→ RECORDS FOR PROCESSING
****************************************
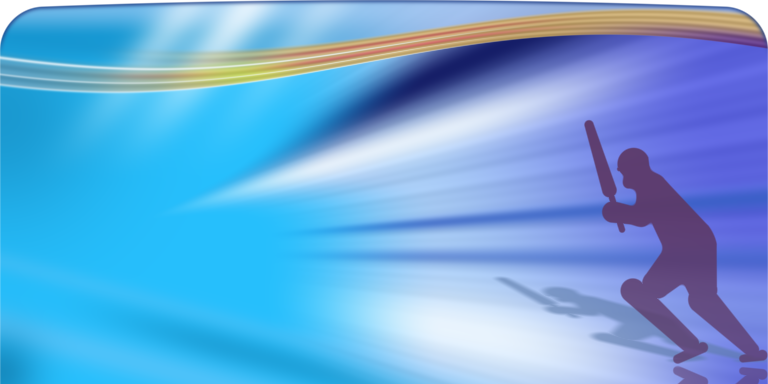
Write a Shadertoy shader that draws this background.

```glsl
const vec3 CYAN = vec3(0.15, 0.75, 0.99);
const vec3 TEAL = vec3(0.07, 0.50, 0.70);
const vec3 PALE = vec3(0.65, 0.79, 0.95);
const vec3 WHITE = vec3(0.95, 0.98, 1.0);
const vec3 VIOLET = vec3(0.36, 0.39, 0.87);
const vec3 NAVY = vec3(0.06, 0.09, 0.38);
const vec3 STREAK_BLUE = vec3(0.20, 0.37, 0.76);
const vec3 GOLD = vec3(0.82, 0.68, 0.40);
const vec3 RED = vec3(0.83, 0.34, 0.32);
const vec3 YELLOW = vec3(0.88, 0.86, 0.22);
const vec3 MAROON = vec3(0.40, 0.22, 0.50);
const vec3 PLUM = vec3(0.36, 0.22, 0.40);
const vec3 SHADOW = vec3(0.36, 0.48, 0.66);
const vec2 RAY_ORIGIN = vec2(0.08, 0.34);
const float FIGURE_X = 1.8;
const float GROUND = 0.055;
const float CORNER = 0.11;
const float ARCH = 0.022;

float bell(float x, float width) { return exp(-x * x / (width * width)); }

// Capsule whose radius runs from ra to rb
float limb(vec2 p, vec2 a, vec2 b, float ra, float rb) {
    vec2 d = b - a;
    float t = clamp(dot(p - a, d) / dot(d, d), 0.0, 1.0);
    return length(p - a - d * t) - mix(ra, rb, t);
}

float blend(float a, float b) {
    float h = max(1.5 - abs(a - b), 0.0);
    return min(a, b) - h * h / 6.0;
}

// Running batsman, measured in hundredths of the height
float figure(vec2 p) {
    vec2 q = (p - vec2(FIGURE_X, 0.0)) * 100.0;
    float body = limb(q, vec2(-10.2, 51.0), vec2(-1.0, 37.5), 4.0, 6.6);
    body = blend(body, limb(q, vec2(-2.0, 33.0), vec2(-9.0, 26.0), 5.5, 3.8));
    body = blend(body, limb(q, vec2(0.5, 35.0), vec2(3.0, 24.5), 6.3, 3.8));
    body = blend(body, limb(q, vec2(-10.2, 50.0), vec2(-13.0, 43.5), 3.6, 2.3));
    body = blend(body, limb(q, vec2(-13.0, 43.5), vec2(-20.4, 44.8), 2.2, 2.8));
    float pads = limb(q, vec2(-15.2, 24.3), vec2(-0.3, 10.4), 3.2, 2.4);
    pads = min(pads, limb(q, vec2(3.0, 22.0), vec2(15.8, 8.9), 3.8, 1.9));
    float feet = limb(q, vec2(-3.5, 6.5), vec2(3.0, 9.5), 1.2, 1.4);
    feet = min(feet, limb(q, vec2(13.5, 6.6), vec2(18.5, 7.5), 1.0, 1.4));
    float head = limb(q, vec2(-15.0, 57.3), vec2(-14.2, 55.5), 4.2, 3.6);
    head = min(head, limb(q, vec2(-18.7, 56.0), vec2(-14.0, 57.0), 0.6, 1.5));
    head = blend(head, limb(q, vec2(-16.3, 52.4), vec2(-12.0, 52.8), 1.5, 2.5));
    float bat = limb(q, vec2(-26.6, 67.5), vec2(-21.3, 50.5), 1.2, 1.9);
    bat = min(bat, limb(q, vec2(-21.3, 50.5), vec2(-18.0, 40.2), 0.8, 0.8));
    return min(min(blend(body, head), pads), min(feet, bat)) * 0.01;
}

// Cyan field with rays fanning out to the right
vec3 rays(vec2 p) {
    float s = (p.y - RAY_ORIGIN.y) / max(p.x - RAY_ORIGIN.x, 0.2);
    float grain = sin(s * 83.0) + 0.6 * sin(s * 149.0 + 1.3) + 0.4 * sin(s * 271.0 + 2.1);
    float right = smoothstep(1.1, 2.0, p.x + 0.35 * (p.y - 0.35));

    vec3 field = mix(CYAN, TEAL, 0.6 * bell(length(p - vec2(0.0, 0.70)), 0.28));
    float slant = p.y + 0.265 * p.x;
    field = mix(field, TEAL, 0.45 * bell(slant - 0.25, 0.05) * smoothstep(0.1, 0.6, p.x));
    field = mix(field, PALE, 0.3 * bell(slant - 0.15, 0.05) + 0.15 * bell(slant - 0.32, 0.03));
    field = mix(field, TEAL, 0.8 * bell(length(p - vec2(0.0, 0.03)), 0.1));

    vec3 fan = mix(PALE, VIOLET, right) + 0.018 * grain;
    float bright = bell(s - 0.30, 0.05) * (1.0 - smoothstep(1.15, 1.9, p.x));
    bright += bell(s + 0.18, 0.09) * (1.0 - smoothstep(1.25, 2.0, p.x));
    fan = mix(fan, WHITE, min(bright, 1.0) * 0.88);
    fan = mix(fan, PALE, 0.4 * right * bell(s + 0.08, 0.07));
    fan = mix(fan, STREAK_BLUE, 0.75 * bell(s - 0.076, 0.016) + 0.5 * bell(s + 0.007, 0.018));
    fan = mix(fan, NAVY, 0.95 * bell(s - 0.44, 0.075) * (1.0 - 0.5 * smoothstep(1.45, 1.9, p.x)));
    float reach = smoothstep(0.68, 1.16, p.x + 0.3 * bell(s - 0.3, 0.1));
    return mix(field, fan, reach * smoothstep(-0.46, -0.25, s));
}

void mainImage(out vec4 fragColor, in vec2 fragCoord) {
    vec2 p = fragCoord / iResolution.y;
    float px = 1.0 / iResolution.y;
    vec3 color = rays(p);

    // Ribbon edges and the glass above them
    float low = 0.835 - 0.075 * cos(2.454 * (p.x - 0.3));
    float high = 0.925 - 0.055 * cos(2.662 * (p.x - 0.52));
    float v = (p.y - low) / (high - low);
    vec3 glass = mix(TEAL * 1.15, vec3(0.70, 0.77, 0.93), smoothstep(0.3, 1.4, p.x));
    glass = mix(glass, PALE, 0.7 * smoothstep(0.90, 0.98, p.y));
    color = mix(color, glass, 0.85 * smoothstep(0.3, 1.0, v));

    // Slanted light beams from the top
    float across = p.x - 0.66 + 0.75 * (1.0 - p.y);
    float beams = 0.85 * bell(across, 0.08) + 0.6 * bell(across + 0.16, 0.07) + 0.4 * bell(across - 0.2, 0.07);
    color = mix(color, WHITE, min(beams, 1.0) * smoothstep(0.52, 1.0, p.y));

    // Ribbon with its strands
    float edge = px / (high - low);
    float inside = smoothstep(-edge, edge, v) * (1.0 - smoothstep(0.85, 1.05, v));
    float middle = smoothstep(0.15, 0.7, p.x) * (1.0 - smoothstep(1.1, 1.6, p.x));
    vec3 ribbon = mix(vec3(0.42, 0.60, 0.70), GOLD, smoothstep(0.0, 0.65, p.x));
    ribbon = mix(ribbon, RED, middle * (0.85 * bell(v - 0.36, 0.08) + 0.7 * bell(v - 0.68, 0.08)));
    ribbon = mix(ribbon, YELLOW, 0.85 * bell(length((p - vec2(0.62, 0.81)) * vec2(1.0, 4.0)), 0.15));
    ribbon = mix(ribbon, MAROON, smoothstep(1.4, 2.0, p.x) * (1.0 - smoothstep(0.1, 0.6, v)));
    ribbon += 0.05 * sin(v * 31.0 + p.x * 2.0);
    float cover = mix(0.7 * (1.0 - smoothstep(0.35, 0.7, v)), 0.88, smoothstep(0.2, 0.9, p.x));
    color = mix(color, ribbon, inside * cover);
    float threads = bell(v - 0.52, 0.035) + 0.6 * bell(v - 0.2, 0.025) + 0.7 * bell(v, 0.03);
    color = mix(color, WHITE, min(threads, 1.0) * 0.75 * (1.0 - smoothstep(0.8, 1.5, p.x)));

    // Cast shadow, reflection and figure
    float lift = (p.y - GROUND) / 0.35;
    float shade = 1.0 - smoothstep(-0.012, 0.02, figure(vec2(p.x + 0.36 * lift, GROUND + lift)));
    color = mix(color, SHADOW, 0.6 * shade * smoothstep(-0.01, 0.02, lift));
    float mirrored = 1.0 - smoothstep(-px, px, figure(vec2(p.x, 2.0 * GROUND - 0.01 - p.y)));
    color = mix(color, PLUM, 0.55 * mirrored * (1.0 - smoothstep(0.04, GROUND, p.y)));
    float solid = 1.0 - smoothstep(-px, px, figure(p));
    color = mix(color, PLUM, solid * mix(0.75, 0.92, smoothstep(0.1, 0.5, p.y)));

    // Arched frame with rounded upper corners
    vec2 corner = vec2(abs(p.x - 1.0) - 1.0, p.y + ARCH * (p.x - 1.0) * (p.x - 1.0) - 1.0) + CORNER;
    float frame = length(max(corner, 0.0)) + min(max(corner.x, corner.y), 0.0) - CORNER;
    float rim = bell(frame, 0.008) * smoothstep(0.85, 0.92, p.y);
    color = mix(color, STREAK_BLUE * 0.7, 0.75 * rim);
    color = mix(color, vec3(1.0), smoothstep(-px, px, frame));
    fragColor = vec4(clamp(color, 0.0, 1.0), 1.0);
}
```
****************************************
→ TASK TO COMPLETE
The response consists of the lines above that contain "PALE".

→ RESPONSE TO THE EXERCISE
const vec3 PALE = vec3(0.65, 0.79, 0.95);
    field = mix(field, PALE, 0.3 * bell(slant - 0.15, 0.05) + 0.15 * bell(slant - 0.32, 0.03));
    vec3 fan = mix(PALE, VIOLET, right) + 0.018 * grain;
    fan = mix(fan, PALE, 0.4 * right * bell(s + 0.08, 0.07));
    glass = mix(glass, PALE, 0.7 * smoothstep(0.90, 0.98, p.y));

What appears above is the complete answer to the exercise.